The Minden Rose – Myth or Reality? Today is a historic day. It is the 258th Anniversary of the Battle of Minden in Germany. On the 1st August in that “Year of Victories” six British Infantry Regiments won “immortal glory” by defeating successive charges from 10,000 French cavalry. The French Commander, the Marquis de Contades remarked, “I have seen what I never thought to be possible—a single line of infantry break through three lines of cavalry, ranked in order of battle, and tumble them to ruin!”
Those six British Regiments of Foot were:
* 12th (The Suffolk Regiment),
* 20th (The Lancashire Fusiliers),
* 23rd (The Royal Welch Fusiliers),
* 25th (The King’s Own Scottish Borderers),
* 37th (The Royal Hampshire Regiment)
* 51st (The King’s Own Yorkshire Light Infantry).
It was a day of firsts. The first time British Infantry had aimed down the barrel of the “Brown Bess” musket; previously such accuracy had been deemed “unsporting.” The first time that British field guns were moved using horses to keep up supporting fire in the advance, thus giving birth to the concept of The Royal Horse Artillery; prior to this, heavy guns had been positioned on the battlefield and were left there for the duration – rightly or wrongly sited. But famously, it was where tradition holds that the British infantry plucked roses as they advanced and stuck them in their hats, so that they could distinguish between friend and foe in the confusion and smoke of battle.
Curiously, a horticultural study of the battlefield, which was a “blasted heath” at the time, suggests that it would have been impossible for the soil, where the main lines of infantry stood, to support the growing of even wild roses. A far more likely explanation is that it was the adhoc battalion of “light” companies (the recce soldiers of their day) grouped on the right flank of the mass of British infantry that advanced to attack the French infantry, who were trying to outflank them through the villages on the Southern edge of the heath. As the light companies advanced did they snatch garden roses from the villagers’ flower beds and put them in their hats as a recognition symbol? This is perhaps a fanciful idea too, but at least it gives legitimacy to the tradition of the Minden Rose that all six Regiments held in common. It also believed that locals in that area celebrated 1st August, the harvest festival – Lammas Day, by wearing white roses in their hats. Did the Hanoverian troops do it first and we copied them? If this was true, it still would not explain where the roses came from in the first place.

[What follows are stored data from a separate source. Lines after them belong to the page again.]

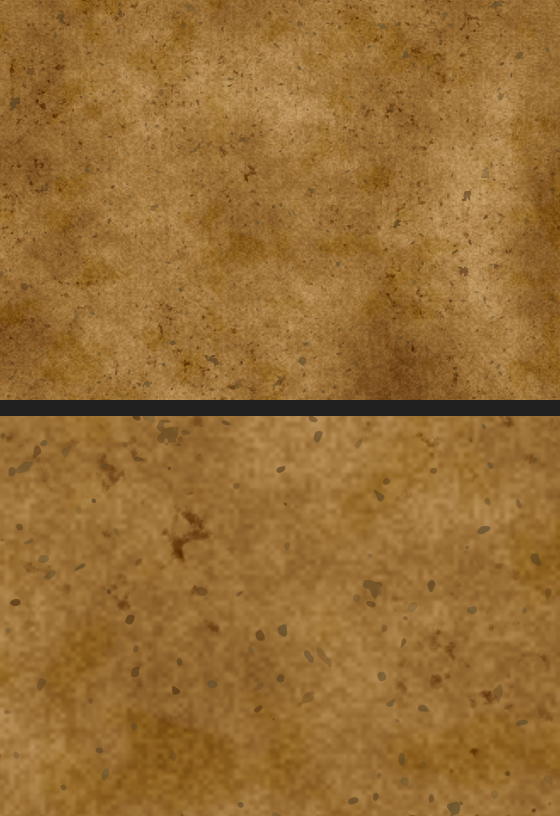
Top, the full canvas; bottom, a detail of the centre.
Give the GLSL for this texture, as a Shadertoy shader.

```glsl
// Aged brown parchment: soft light and dark patches, cloudy mottling and fine
// grain set a tone on a brown ramp; ochre stains, scattered flecks and a few
// hairline scratches are laid over it.

float hash(vec2 p) {
    return fract(sin(dot(p, vec2(127.1, 311.7))) * 43758.5453);
}

float noise(vec2 p) {
    vec2 i = floor(p), f = fract(p);
    f = f * f * (3.0 - 2.0 * f);
    return mix(mix(hash(i), hash(i + vec2(1, 0)), f.x),
               mix(hash(i + vec2(0, 1)), hash(i + vec2(1, 1)), f.x), f.y);
}

float fbm(vec2 p) {
    float sum = 0.0, amp = 0.5;
    for (int i = 0; i < 5; i++) {
        sum += amp * noise(p);
        p = mat2(1.6, 1.2, -1.2, 1.6) * p + 7.3;
        amp *= 0.52;
    }
    return sum;
}

// Soft elliptical patch of light
float patchAt(vec2 uv, vec2 center, vec2 size) {
    vec2 d = (uv - center) / size;
    return exp(-dot(d, d));
}

// Broad lighting over the sheet
float shading(vec2 uv) {
    float s = 0.32 * patchAt(uv, vec2(0.87, 0.45), vec2(0.07, 0.38));
    s += 0.22 * patchAt(uv, vec2(0.25, 0.55), vec2(0.14, 0.35));
    s += 0.22 * patchAt(uv, vec2(0.48, 0.77), vec2(0.12, 0.15));
    s += 0.12 * patchAt(uv, vec2(0.55, 0.20), vec2(0.08, 0.20));
    s -= 0.65 * patchAt(uv, vec2(0.70, 0.00), vec2(0.13, 0.14));
    s -= 0.40 * patchAt(uv, vec2(0.00, 0.12), vec2(0.07, 0.12));
    s -= 0.35 * patchAt(uv, vec2(0.06, 0.82), vec2(0.11, 0.16));
    s -= 0.25 * patchAt(uv, vec2(0.06, 0.40), vec2(0.12, 0.30));
    s -= 0.35 * patchAt(uv, vec2(1.00, 0.42), vec2(0.07, 0.30));
    s -= 0.22 * patchAt(uv, vec2(0.45, 0.45), vec2(0.10, 0.25));
    s -= 0.22 * patchAt(uv, vec2(0.69, 0.50), vec2(0.07, 0.40));
    s -= 0.25 * patchAt(uv, vec2(0.40, 1.00), vec2(0.15, 0.10));
    return s - 0.15 * patchAt(uv, vec2(0.95, 1.00), vec2(0.35, 0.15));
}

// Ragged elongated flecks, at most one per cell; x = cover, y = greyness
vec2 flecks(vec2 p, float cells, float share, float radius) {
    vec2 q = p * cells, result = vec2(0.0);
    float ragged = noise(p * 190.0) - 0.5;
    float blur = 0.8 * cells / iResolution.y;
    for (int y = -1; y <= 1; y++)
    for (int x = -1; x <= 1; x++) {
        vec2 id = floor(q) + vec2(x, y);
        if (hash(id + cells) > share) continue;
        vec2 d = q - id - vec2(hash(id + 3.1), hash(id + 8.7));
        float a = 6.283 * hash(id + 5.3);
        d = mat2(cos(a), sin(a), -sin(a), cos(a)) * d;
        d.x *= mix(0.4, 1.0, hash(id + 1.9));
        float r = radius * mix(0.4, 1.0, hash(id + 6.1));
        float cover = 1.0 - smoothstep(-blur, blur, length(d) - r * (1.0 + 1.3 * ragged));
        cover *= mix(0.35, 0.85, hash(id + 2.7));
        if (cover > result.x) result = vec2(cover, hash(id + 9.4));
    }
    return result;
}

// Faint hairlines, mostly rising to the right
float scratches(vec2 p) {
    float sum = 0.0, width = max(0.0016, 0.7 / iResolution.y);
    for (float i = 0.0; i < 16.0; i++) {
        vec2 center = vec2(1.4 * hash(vec2(i, 1.0)), hash(vec2(i, 2.0)));
        float a = mix(0.4, 1.4, hash(vec2(i, 3.0)));
        vec2 along = vec2(cos(a), sin(a)), d = p - center;
        float u = dot(d, along), v = d.y * along.x - d.x * along.y;
        v += 0.12 * u * u * (hash(vec2(i, 4.0)) - 0.5);
        float reach = mix(0.05, 0.2, hash(vec2(i, 5.0)));
        float fade = 1.0 - smoothstep(0.5 * reach, reach, abs(u));
        sum += fade * (1.0 - smoothstep(0.0, 2.0 * width, abs(v))) * (hash(vec2(i, 6.0)) - 0.7);
    }
    return sum * noise(p * 60.0);
}

void mainImage(out vec4 fragColor, in vec2 fragCoord) {
    vec2 uv = fragCoord / iResolution.xy;
    vec2 p = fragCoord / iResolution.y;

    // Tone: lighting, clouds, mottling, grain
    vec2 warp = vec2(fbm(p * 4.0), fbm(p * 4.0 + 31.0)) - 0.5;
    float tone = 0.67 + shading(uv + 0.12 * warp);
    tone += 0.55 * (fbm(p * 5.0 + 11.0) - 0.5);
    tone += 0.60 * (fbm(p * 22.0 + 5.0) - 0.5);
    tone += 0.25 * (noise(p * 120.0) - 0.5);
    tone += 0.40 * (noise(p * 235.0 + 17.0) - 0.5);

    // Peppery dirt gathers in clouds
    float dirt = smoothstep(0.62, 0.85, fbm(p * 65.0 + 3.0));
    tone -= 0.8 * dirt * smoothstep(0.35, 0.65, fbm(p * 7.0 + 40.0));
    tone += 0.5 * scratches(p);

    // Brown ramp
    vec3 umber = vec3(0.47, 0.30, 0.11), tan_ = vec3(0.62, 0.45, 0.22);
    vec3 sand = vec3(0.71, 0.55, 0.33);
    vec3 color = tone < 0.625 ? mix(umber, tan_, tone / 0.625)
                              : mix(tan_, sand, (tone - 0.625) / 0.375);

    // Ochre stains
    float stain = smoothstep(0.54, 0.72, fbm(p * 13.0 + 70.0));
    color -= stain * vec3(0.035, 0.04, 0.075);

    // Flecks, brown to grey-green
    vec2 small = flecks(p, 48.0, 0.30, 0.16), large = flecks(p + 4.0, 13.0, 0.20, 0.13);
    vec2 fleck = small.x > large.x ? small : large;
    vec3 fleckColor = mix(vec3(0.30, 0.18, 0.06), vec3(0.36, 0.31, 0.19), fleck.y);
    color = mix(color, fleckColor, fleck.x * 0.8);

    fragColor = vec4(clamp(color, 0.0, 1.0), 1.0);
}
```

The picture left is one of a set of paintings of the 25th of Foot stationed in Minorca in 1769, just 10 years after the Battle of Minden. It appears that the officers and soldiers are wearing sprigs of laurel in their hats; this is replicated in the other paintings in the series. Are these laurels being worn in lieu of roses? The officers in the picture look singularly unamused. After all, the original battle started with a misunderstood order to advance “by beat of drum”, without which there would have been no immortal glory. Is it too fanciful to imagine a logistical cock up in Minorca between the Adjutant and Quartermaster with both assuming that the other one had placed the Battalion’s order with Interflora? Is this the first recording of an “unhappy” Minden Day celebration? The original painting is in the National Army Museum and a copy can be seen in the excellent Regimental Museum of the King’s Own Scottish Borderers in The Barracks, Berwick-upon Tweed.
“Always a Borderer”